"We feel like we have accomplished our goal of acquiring a catcher who is a winner and has had success with quality young pitchers in San Diego and Colorado," Rangers assistant general manager Thad Levine said. "I feel like we've acquired a solid front-line catcher," manager Ron Washington said. "He certainly fills our needs. He's a strong defensive catcher. He doesn't throw as well as he has in the past, but he's good defensively and can certainly swing the bat." Torrealba will receive $3 million in 2011 and $3.25 million in 2012 while replacing Bengie Molina as the Rangers' No. 1 catcher. "I'm really excited about it," Torrealba said. "I was looking for a team that can compete and make it to the playoffs. I'm really excited with the young pitchers that they have here. I've been known for being able to call a game, and I feel like I can help this pitching staff. I try to take charge out there in the game." Torrealba started 89 games for the Padres in 2010 and had a catcher's ERA of 3.14, the lowest in franchise history (minimum 81 games) and the lowest in the Majors since Paul LoDuca had a 3.14 ERA for the Dodgers in 2003. At the plate, Torrealba hit .271 with seven home runs and 37 RBIs in 325 at-bats. He also had a .343 on-base percentage. He hit a career-high .291 with a .351 on-base percentage with the Rockies in 2009. "The last couple of years, my hitting has been getting better," Torrealba said. "But I just want to be there behind the plate, controlling the game and building confidence from the pitcher to the catcher." Torrealba has had some shoulder problems in the past that have affected his throwing. He missed over half of the 2006 season with a strained right shoulder and had surgery in September of that year. He was a free agent after the 2007 season and was close to signing with the Mets before they backed away over his concerns about his medical reports. He threw out just four of 53 attempted basestealers with the Rockies in 2009 but improved to 13-for-51 this past season with the Padres. "His shoulder isn't as strong, but he has great footwork and he gets rid of the ball quickly," Washington said. "I don't think anybody felt that people ran wild on the Padres this year." Torrealba caught 92 games for the Padres last season, the second-most in his career. He was behind the plate for 112 games with the Rockies in 2007. The Rangers are still looking for a second catcher to share time with Torrealba, and they have strong interest in re-signing Matt Treanor as a backup. Taylor Teagarden, who is currently playing in the Dominican Republic, is another possibility. Treanor has told the Rangers that he would like to return. "We really appreciate what [Treanor] brought to the team, and we're definitely staying in touch with him," Levine said. "We're still in the market looking at the free agents out there got a guy who can complement Yorvit and provide competition." But right now Torrealba has the responsibility of taking over a pitching staff that had a 3.93 ERA, fourth-lowest in the American League.

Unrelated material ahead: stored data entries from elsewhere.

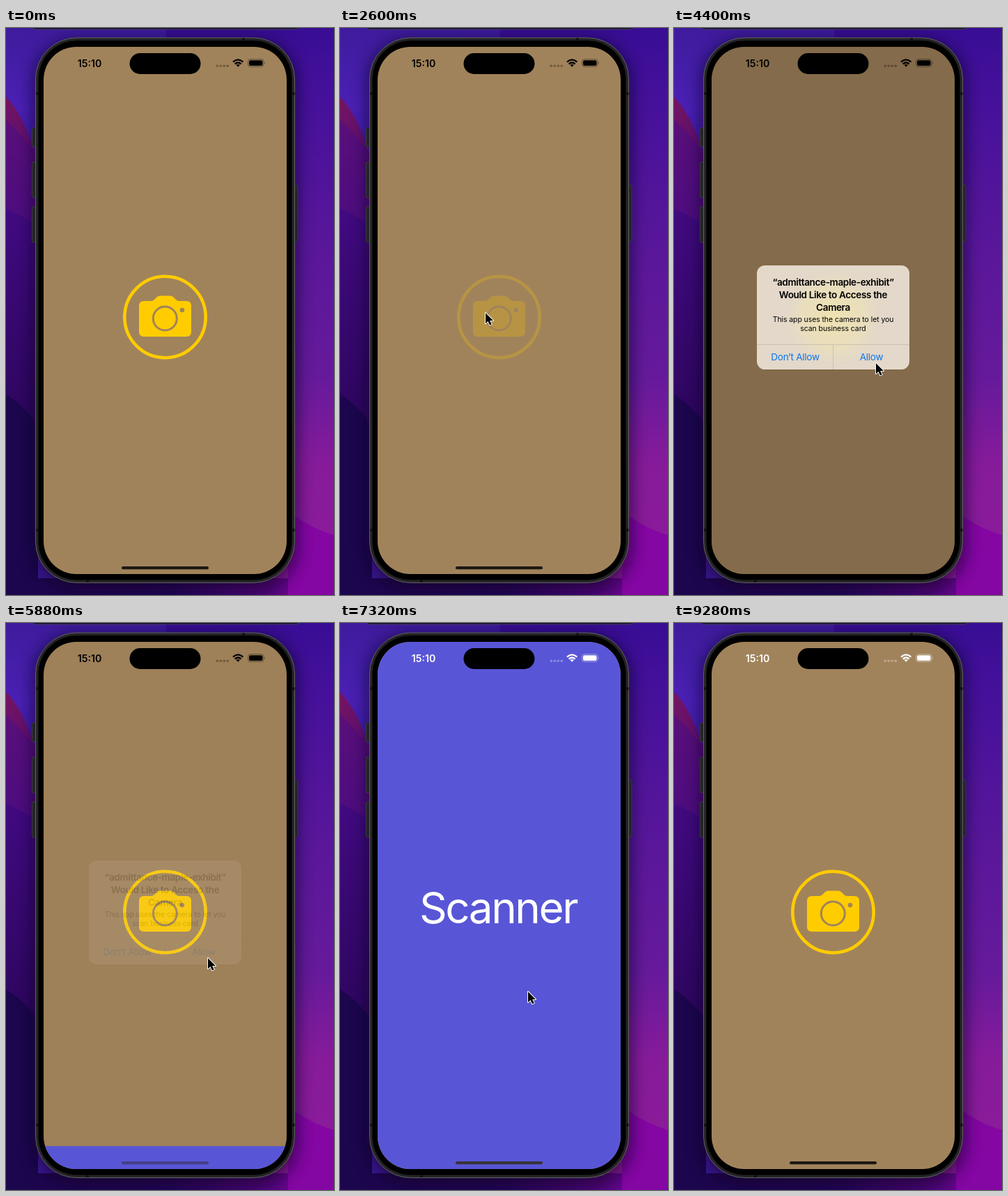
An HTML page for the animation above (9.32 s loop, 471 by 812 pixels).

```html
<!DOCTYPE html>
<html lang="en">
<head>
<meta charset="utf-8">
<title>Camera permission</title>
<style>
  html, body { margin: 0; width: 100%; height: 100%; overflow: hidden; background: #2a0e85; }
  svg { display: block; width: 100%; height: 100%; }
  text { font-family: Inter, Roboto, "Liberation Sans", sans-serif; text-anchor: middle; }
  .title { font-size: 13.6px; font-weight: 600; letter-spacing: -.4px; }
  .note { font-size: 10.5px; letter-spacing: -.09px; }
  .action { font-size: 13.6px; letter-spacing: -.3px; fill: #0a76ee; }
  .clock { font-size: 14.2px; font-weight: 600; }
  .heading { font-size: 62px; letter-spacing: -.04em; fill: #fff; }
</style>
</head>
<body>
<svg viewBox="0 0 471 812" preserveAspectRatio="none">
  <defs>
    <linearGradient id="top" x2="0" y2="1">
      <stop offset="0" stop-color="#3f1b9c"/><stop offset=".14" stop-color="#4a20b4"/>
      <stop offset=".24" stop-color="#3f1aa0"/>
    </linearGradient>
    <linearGradient id="wave" x2="0" y2="1">
      <stop offset="0" stop-color="#74145f"/><stop offset=".35" stop-color="#611073"/>
      <stop offset="1" stop-color="#4a0c78"/>
    </linearGradient>
    <linearGradient id="deep" x2="0" y2="1">
      <stop offset="0" stop-color="#410a80"/><stop offset="1" stop-color="#2a0558"/>
    </linearGradient>
    <linearGradient id="right" x2="0" y2="1">
      <stop offset="0" stop-color="#380d94"/><stop offset=".1" stop-color="#43109a"/>
      <stop offset=".4" stop-color="#5a179a"/><stop offset=".62" stop-color="#661a9b"/>
      <stop offset=".77" stop-color="#861b9a"/><stop offset="1" stop-color="#8e1c9a"/>
    </linearGradient>
    <linearGradient id="floor">
      <stop offset="0" stop-color="#1d064e"/><stop offset=".5" stop-color="#25065a"/>
      <stop offset=".8" stop-color="#56067f"/><stop offset="1" stop-color="#8606a3"/>
    </linearGradient>
    <radialGradient id="glow" gradientUnits="userSpaceOnUse" cx="228.5" cy="414" r="78">
      <stop offset="0" stop-color="#efe2b0"/><stop offset=".6" stop-color="#eadfba" stop-opacity=".8"/>
      <stop offset="1" stop-color="#e3d8ca" stop-opacity="0"/>
    </radialGradient>
    <filter id="blur" x="-20%" y="-20%" width="140%" height="140%"><feGaussianBlur stdDeviation="11"/></filter>
    <filter id="soft" x="-50%" y="-50%" width="200%" height="200%"><feGaussianBlur stdDeviation=".9"/></filter>
    <clipPath id="screen"><rect x="54" y="27" width="349" height="755" rx="47"/></clipPath>
    <clipPath id="card"><rect x="119" y="340" width="219" height="149" rx="11.5"/></clipPath>
    <path id="arrow" d="M0 0V15.2L3.5 11.9 6 17.6 8.7 16.4 6.2 10.9H11Z"/>
  </defs>

  <!-- wallpaper -->
  <rect width="471" height="812" fill="url(#top)"/>
  <rect x="230" width="241" height="812" fill="url(#right)"/>
  <rect y="788" width="471" height="24" fill="url(#floor)"/>
  <path d="M0 99C14 112 30 140 44 185V300H0Z" fill="url(#wave)"/>
  <path d="M0 132Q22 150 44 182V300H0Z" fill="#4d0e83" opacity=".55"/>
  <path d="M0 259Q24 268 46 285V620H0Z" fill="url(#deep)"/>
  <path d="M0 525Q26 540 46 570V812H0Z" fill="#1c064e"/>
  <path d="M471 726Q440 718 405 692V812H471Z" fill="#8406a3"/>
  <rect x="38" y="16" width="381" height="790" rx="62" fill="#080020" opacity=".6" filter="url(#blur)"/>
  <rect x="38" y="-8" width="383" height="10" rx="4" fill="#17102f" stroke="#4d4768" stroke-width=".8"/>

  <!-- phone body -->
  <g fill="#242426" stroke="#434345" stroke-width=".7">
    <rect x="37.5" y="143" width="7" height="27" rx="1.5"/>
    <rect x="37.5" y="192" width="7" height="51" rx="1.5"/>
    <rect x="37.5" y="256" width="7" height="51" rx="1.5"/>
    <rect x="412" y="225" width="7" height="81" rx="1.5"/>
  </g>
  <rect x="42.5" y="14" width="372" height="780.5" rx="59" fill="#252527" stroke="#626264"/>
  <rect x="46.5" y="18" width="364" height="772.5" rx="55" fill="#000" stroke="#101010"/>
  <g fill="#111">
    <rect x="43" y="92" width="3.5" height="4"/><rect x="43" y="717" width="3.5" height="4"/>
    <rect x="411" y="92" width="3.5" height="4"/><rect x="411" y="717" width="3.5" height="4"/>
    <rect x="339" y="14.5" width="4" height="3"/><rect x="115" y="791" width="4" height="3"/>
  </g>

  <g clip-path="url(#screen)">
    <rect x="53" y="26" width="351" height="757" fill="#a1835b"/>
    <g id="button">
      <circle cx="228.5" cy="414" r="58.2" fill="none" stroke="#fc0" stroke-width="4.6"/>
      <path fill="#fc0" d="M198 391H208.500Q211 391 213 389L216.500 385.500Q218.500 383.500 221.500 383.500H235.500Q238.500 383.500 240.500 385.500L244 389Q246 391 248.500 391H259Q266 391 266 398V435Q266 442 259 442H198Q191 442 191 435V398Q191 391 198 391Z"/>
      <circle cx="228.300" cy="416" r="17" fill="none" stroke="#a1835b" stroke-width="3"/>
      <circle cx="253" cy="404" r="3.300" fill="#a1835b"/>
    </g>
    <rect id="dim" x="53" y="26" width="351" height="757"/>
    <g id="sheet">
      <rect x="53" y="27" width="351" height="757" fill="#5856d6"/>
      <text class="heading" x="227" y="429.500">Scanner</text>
    </g>
    <rect id="home" x="166" y="771" width="125" height="4.300" rx="2.150"/>
  </g>

  <rect x="177.500" y="36" width="102" height="30" rx="15"/>

  <g id="status" fill="currentColor">
    <text class="clock" x="120" y="55.500">15:10</text>
    <g opacity=".3">
      <circle cx="303.300" cy="54.300" r="1.800"/><circle cx="308.300" cy="54.300" r="1.800"/>
      <circle cx="313.300" cy="54.300" r="1.800"/><circle cx="318.300" cy="54.300" r="1.800"/>
    </g>
    <g fill="none" stroke="currentColor" stroke-width="2.300">
      <path d="M326 48.700Q333.200 42 340.400 48.700"/>
      <path d="M328.700 51.600Q333.200 47.500 337.700 51.600"/>
    </g>
    <path d="M330.500 53Q333.200 50.900 335.900 53L333.200 55.800Z"/>
    <rect x="347.500" y="44.700" width="22.500" height="10.800" rx="3.500" fill="none" stroke="currentColor" opacity=".4"/>
    <rect x="349" y="46.200" width="19.500" height="7.800" rx="2.200"/>
    <path d="M371.200 48.300Q372.800 50.100 371.200 51.900Z" opacity=".5"/>
  </g>

  <g id="alert">
    <g clip-path="url(#card)">
      <rect x="119" y="340" width="219" height="149" fill="#e3d8ca"/>
      <rect x="119" y="340" width="219" height="149" fill="url(#glow)"/>
      <path d="M119 453.500H338M228.500 453.500V489" stroke="#c8bda9" stroke-width=".8"/>
    </g>
    <text class="title" x="228.500" y="369">“admittance-maple-exhibit”</text>
    <text class="title" x="228.500" y="387">Would Like to Access the</text>
    <text class="title" x="228.500" y="404.500">Camera</text>
    <text class="note" x="228.500" y="421">This app uses the camera to let you</text>
    <text class="note" x="228.500" y="434">scan business card</text>
    <text class="action" x="174" y="476.300">Don’t Allow</text>
    <text class="action" x="283.500" y="476.300">Allow</text>
  </g>

  <g id="cursor">
    <use href="#arrow" y="1.200" opacity=".4" filter="url(#soft)"/>
    <use href="#arrow" stroke="#fff" stroke-width="2" stroke-linejoin="round"/>
    <use href="#arrow"/>
  </g>
</svg>

<script>
const LOOP = 9320;
const TRAVEL = 755;
const $ = id => document.getElementById(id);
const [button, dim, sheet, home, status, alertBox, cursor] =
  ["button", "dim", "sheet", "home", "status", "alert", "cursor"].map($);

const ramp = (t, from, to) => Math.min(1, Math.max(0, (t - from) / (to - from)));
const smooth = p => p * p * (3 - 2 * p);
const mix = (a, b, p) => a + (b - a) * p;

// critically damped spring: stiffness 1000, mass 3
const spring = (t, start) => {
  const x = Math.sqrt(1000 / 3) * Math.max(0, t - start) / 1000;
  return 1 - (1 + x) * Math.exp(-x);
};

const shade = (a, b, p) => `rgb(${a.map((v, i) => Math.round(mix(v, b[i], p)))})`;

// time, x, y
const route = [
  [1300, 262, 830], [2250, 209, 408], [3400, 209, 408], [4200, 290, 480],
  [5880, 290, 480], [6300, 295, 744], [6560, 295, 744], [7200, 270, 528],
  [8100, 270, 528], [8800, 290, 830]
];

function locate(t) {
  let i = 0;
  while (i < route.length - 2 && t > route[i + 1][0]) i++;
  const [a, b] = [route[i], route[i + 1]];
  const p = smooth(ramp(t, a[0], b[0]));
  return [mix(a[1], b[1], p), mix(a[2], b[2], p)];
}

function draw(t) {
  const pressed = t >= 2540 && t < 2660;
  button.setAttribute("opacity", pressed ? .24 : t < 2660 ? 1 : mix(.24, 1, ramp(t, 2660, 2860)));

  const leave = 1 - ramp(t, 5660, 5910);
  const shown = ramp(t, 2900, 3100) * leave;
  dim.setAttribute("opacity", .18 * shown);
  alertBox.setAttribute("opacity", shown);
  const scale = mix(1.2, 1, spring(t, 2900));
  alertBox.setAttribute("transform",
    `translate(228.5 414.5) scale(${scale}) translate(-228.5 -414.5)`);

  const cover = spring(t, 5863) - spring(t, 7455);
  sheet.setAttribute("transform", `translate(0 ${TRAVEL * (1 - cover)})`);

  const visible = t < 4400 ? 1 - ramp(t, 2900, 3150) : ramp(t, 5740, 6050);
  home.setAttribute("opacity", visible);
  home.setAttribute("fill", shade([29, 24, 20], [56, 51, 58], ramp(cover, 0, .08)));

  status.setAttribute("color", shade([0, 0, 0], [255, 255, 255], ramp(t, 6450, 6650)));

  const [x, y] = locate(t);
  cursor.setAttribute("transform", `translate(${x} ${y})`);
}

const start = performance.now();
function tick() {
  draw((performance.now() - start) % LOOP);
  requestAnimationFrame(tick);
}
tick();
</script>
</body>
</html>
```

Pitching is also a significant reason why the Rangers reached the World Series for the first time in club history. "That's a big challenge for me," Torrealba said. "Obviously our goal is to get back to the World Series and win the World Series. Watching these guys on TV last season, it's going to be very exciting." Torrealba was with the Giants from 2001-05. He spent the second half of the 2005 season with the Mariners and caught 41 games for them. That's been his only American League experience. He was traded to the Rockies in the offseason and spent four years in Colorado before signing with the Padres as a free agent last winter. "Obviously I have a lot to learn being mostly in the National League West," Torrealba said. "I'm already looking at tape and look forward to talking to the pitching coach. I want to learn now. I don't want to wait for Spring Training so that by Opening Day I will already have that experience."
T.R. Sullivan is a reporter for MLB.com. Read his blog, Postcards from Elysian Fields and follow him on Twitter @Sullivan_Ranger. This story was not subject to the approval of Major League Baseball or its clubs.Less